Other dairy products available in the shops are:
Fruit yoghurt and drinking yoghurt are fermented products. Adding beneficial bacterial cultures to milk allows it to go sour, which gives yoghurt its typical taste and texture. Fruit flavouring, fruit pieces and chocolate chips may be added, making yoghurt tasty and a perfect snack to enjoy with or between meals.
Maas, also known as amasi, is made from milk that has been fermented using beneficial bacterial cultures. This slightly sour and thickened dairy drink is enjoyed by many South Africans, just as it is or traditionally adding it to pap.
Buttermilk is made in the same way as maas, but by using a slightly different culture. Commercially available buttermilk is also called ‘cultured’ buttermilk.
Humans have been eating cheese for thousands of years already. Long ago the discovery of cheese was probably quite by accident, when people realised that milk goes sour and curdles if it is kept in a bag made from an animal’s stomach. This is caused by the enzymes found in rennet, which lines a calf’s stomach. Rennet makes milk separate into solid curds and liquid whey. The curds can be pressed to form a firm cheese. Some cheeses can be left for several months to produce a strong flavour and are called mature cheeses. Today the cheese making process is modernised.
Cream is the fat from milk. Because fat is less dense than water, the cream will float to the top. The creamy layer can be separated from the milk before further processing. The milk available in stores has been homogenised so that the cream does not separate from the milk.
Butter is cream that has been shaken or churned until the fat separates from a watery liquid called buttermilk. To make 1 kg of butter you need 22 l of milk. Years ago, butter used to be made in a churn and was shaped with wooden tools, called pats, into rectangular blocks. If butter is not kept in a cool place, it will turn bad (rancid) quite quickly. Salt can be added to butter as a preservative.
Italians invented ice cream about 500 years ago. Traditional ice-cream is frozen cream, flavoured with fruit and vanilla and sweetened. Real ice-cream is made from full-cream milk, cream and other ingredients. The label on the container will indicate if it is made only from dairy fat or if plant fats have been added to reduce the production costs.
Ghee is Indian cooking butter. It is butter that has been heated and strained to remove almost all the water.
Dairy products are versatile and can be part of any meal or snack during the day. It is recommended that three servings of dairy are consumed every day. It is also important to remember that milk and other dairy products are kept in a refrigerator and cooled to below 5°C.
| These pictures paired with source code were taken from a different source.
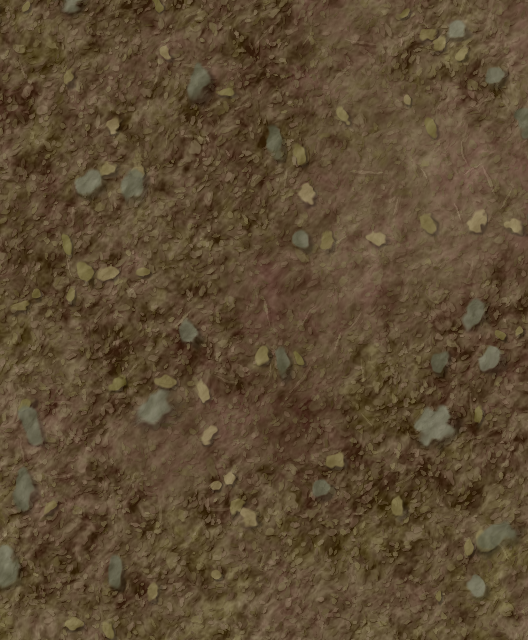
Give the GLSL for this texture, as a WebGL 2 fragment shader.

```glsl
#version 300 es
precision highp float;
// Damp brown soil: warped fractal noise gives the crumbly ground and its relief.
// Layers of jittered, ragged ellipses add chips, straws and grey pebbles,
// each with a small shadow on its lower right side.

uniform vec2 u_resolution;
out vec4 fragColor;

float hash(vec2 p) {
    return fract(sin(dot(p, vec2(127.1, 311.7))) * 43758.5453);
}

float noise(vec2 p) {
    vec2 i = floor(p), f = fract(p);
    f = f * f * (3.0 - 2.0 * f);
    return mix(mix(hash(i), hash(i + vec2(1, 0)), f.x),
               mix(hash(i + vec2(0, 1)), hash(i + vec2(1, 1)), f.x), f.y);
}

float fbm(vec2 p) {
    float sum = 0.0, amp = 0.53;
    for (int i = 0; i < 4; i++) {
        sum += amp * noise(p);
        p = mat2(1.6, 1.2, -1.2, 1.6) * p + 7.3;
        amp *= 0.5;
    }
    return sum;
}

mat2 rotate(float a) {
    return mat2(cos(a), -sin(a), sin(a), cos(a));
}

// Scattered ellipses: x = cover, y = shadow, z = random value of the top one
vec3 scatter(vec2 p, float cells, float density, float slender, float seed) {
    p = p * cells + seed * 3.7;
    vec2 home = floor(p);
    vec3 result = vec3(0.0);
    for (int y = -1; y <= 1; y++) {
        for (int x = -1; x <= 1; x++) {
            vec2 id = home + vec2(x, y);
            vec2 key = id + seed * 17.0;
            if (hash(key) > density) continue;
            float pick = hash(key + 5.3);
            vec2 center = id + 0.15 + 0.7 * vec2(hash(key + 1.7), hash(key + 2.9));
            // Most pieces lean up to the right
            mat2 turn = rotate(1.0 + 2.4 * (hash(key + 4.1) - 0.5));
            float size = mix(0.22, 0.46, hash(key + 8.6));
            vec2 axes = size * vec2(1.0, slender * mix(0.7, 1.3, pick));
            vec2 d = p - center;
            float ragged = 0.7 * (noise(d * 5.0 + key) - 0.5);
            float r = length(turn * d / axes) + ragged;
            float rs = length(turn * (d + vec2(-0.08, 0.1)) / axes) + ragged;
            float cover = smoothstep(1.15, 0.75, r);
            if (cover > result.x) {
                result.x = cover;
                result.z = pick;
            }
            result.y = max(result.y, smoothstep(1.4, 0.8, rs));
        }
    }
    return result;
}

void main() {
    vec2 p = gl_FragCoord.xy / u_resolution.y;
    vec2 warped = p + 0.016 * (vec2(fbm(p * 24.0), fbm(p * 24.0 + 9.0)) - 0.5);

    // Ground: broad patches, leaning crumbs, fine grit and dark hollows
    vec2 grain = rotate(0.95) * warped * vec2(1.0, 1.7);
    float crumbs = fbm(grain * 48.0);
    float lit = crumbs - fbm((grain + rotate(0.95) * vec2(0.003, -0.004)) * 48.0);
    float smoothArea = smoothstep(0.52, 0.68, fbm(p * 3.2 + 4.0));
    float rough = mix(1.0, 0.6, smoothArea);
    float tone = 0.41 + 0.55 * (fbm(p * 5.0 + 2.0) - 0.5) + 0.08 * smoothArea;
    tone += rough * (0.85 * (crumbs - 0.5) + 0.5 * lit);
    tone += rough * 0.25 * (noise(warped * 210.0) - 0.5);
    tone -= rough * 0.32 * smoothstep(0.54, 0.72, fbm(warped * 27.0 + 31.0));

    // Hue drifts between mauve (positive) and olive (negative)
    float hue = 2.2 * (fbm(p * 14.0 + 50.0) - 0.5) + 1.1 * (noise(warped * 75.0) - 0.5);
    hue += 0.5 * smoothArea;

    // Chips, from coarse flakes to small crumbs
    for (int i = 0; i < 5; i++) {
        float k = float(i);
        vec3 chip = scatter(warped, 30.0 + 13.0 * k, 0.22 + 0.07 * k, 0.5, k + 1.0);
        tone -= rough * 0.18 * chip.y * (1.0 - chip.x);
        float chipTone = mix(0.2, 0.9, chip.z) + 0.5 * (crumbs - 0.5);
        tone = mix(tone, chipTone, 0.55 * rough * chip.x);
        hue = mix(hue, 2.4 * (fract(chip.z * 13.7) - 0.55), 0.5 * chip.x);
    }

    // Thin straws
    vec3 straw = scatter(warped, 19.0, 0.2, 0.09, 11.0);
    tone += 0.2 * straw.x - 0.08 * straw.y;

    vec3 color = mix(vec3(0.24, 0.17, 0.09), vec3(0.55, 0.49, 0.38), clamp(tone, -0.2, 1.2));
    color += hue * mix(vec3(-0.004, -0.018, 0.026), vec3(0.018, -0.012, 0.014), step(0.0, hue));

    // Pale yellow-green bits and grey-green pebbles
    vec3 bit = scatter(warped, 27.0, 0.09, 0.6, 21.0);
    vec3 bitColor = mix(vec3(0.42, 0.39, 0.2), vec3(0.6, 0.54, 0.39), bit.z);
    color *= 1.0 - 0.25 * bit.y * (1.0 - bit.x);
    color = mix(color, bitColor + 0.25 * (crumbs - 0.5), 0.75 * bit.x);

    vec3 pebble = scatter(warped, 15.0, 0.11, 0.7, 33.0);
    vec3 pebbleColor = mix(vec3(0.37, 0.37, 0.29), vec3(0.49, 0.49, 0.41), pebble.z);
    color *= 1.0 - 0.25 * pebble.y * (1.0 - pebble.x);
    color = mix(color, pebbleColor + 0.22 * (crumbs - 0.5), 0.8 * pebble.x);

    fragColor = vec4(clamp(color, 0.0, 1.0), 1.0);
}
```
Some examples of a single serving are:
- 1 glass or cup of maas / drinking yoghurt (250 ml)
- 2 tubs of 100 ml each yoghurt (200 ml)
- 2 slices of your favourite cheese (40 g)
You can include dairy in your daily diet by:
- topping crumpets or French toast with your favourite yoghurt or cream cheese
- choosing flavoured milk as a recovery drink after sport
- drinking a fruit smoothie made from yoghurt and fresh fruit
- adding milk to your cereal or porridge
- eating yoghurt as a snack between meals
- mixing a teaspoon of coffee and a teaspoon of hot chocolate into a cup of hot or cold milk for a homemade mocha coffee
- adding cheese to a sandwich
- choosing maas, milk, flavoured milk or drinking yoghurt as a beverage
Try and make the following smoothie at home for fun.
- 1 medium Banana
- 125 ml Mixed berries
- 2 Tbl Peanut butter
- 125 ml Vanilla yoghurt
- Approx. 90 ml Milk
Blend banana and berries to a pulp.
Add peanut butter and yoghurt, blend.
Add milk to meet desired consistency.
Tip: Freeze banana and berries the night before for a different textured smoothie.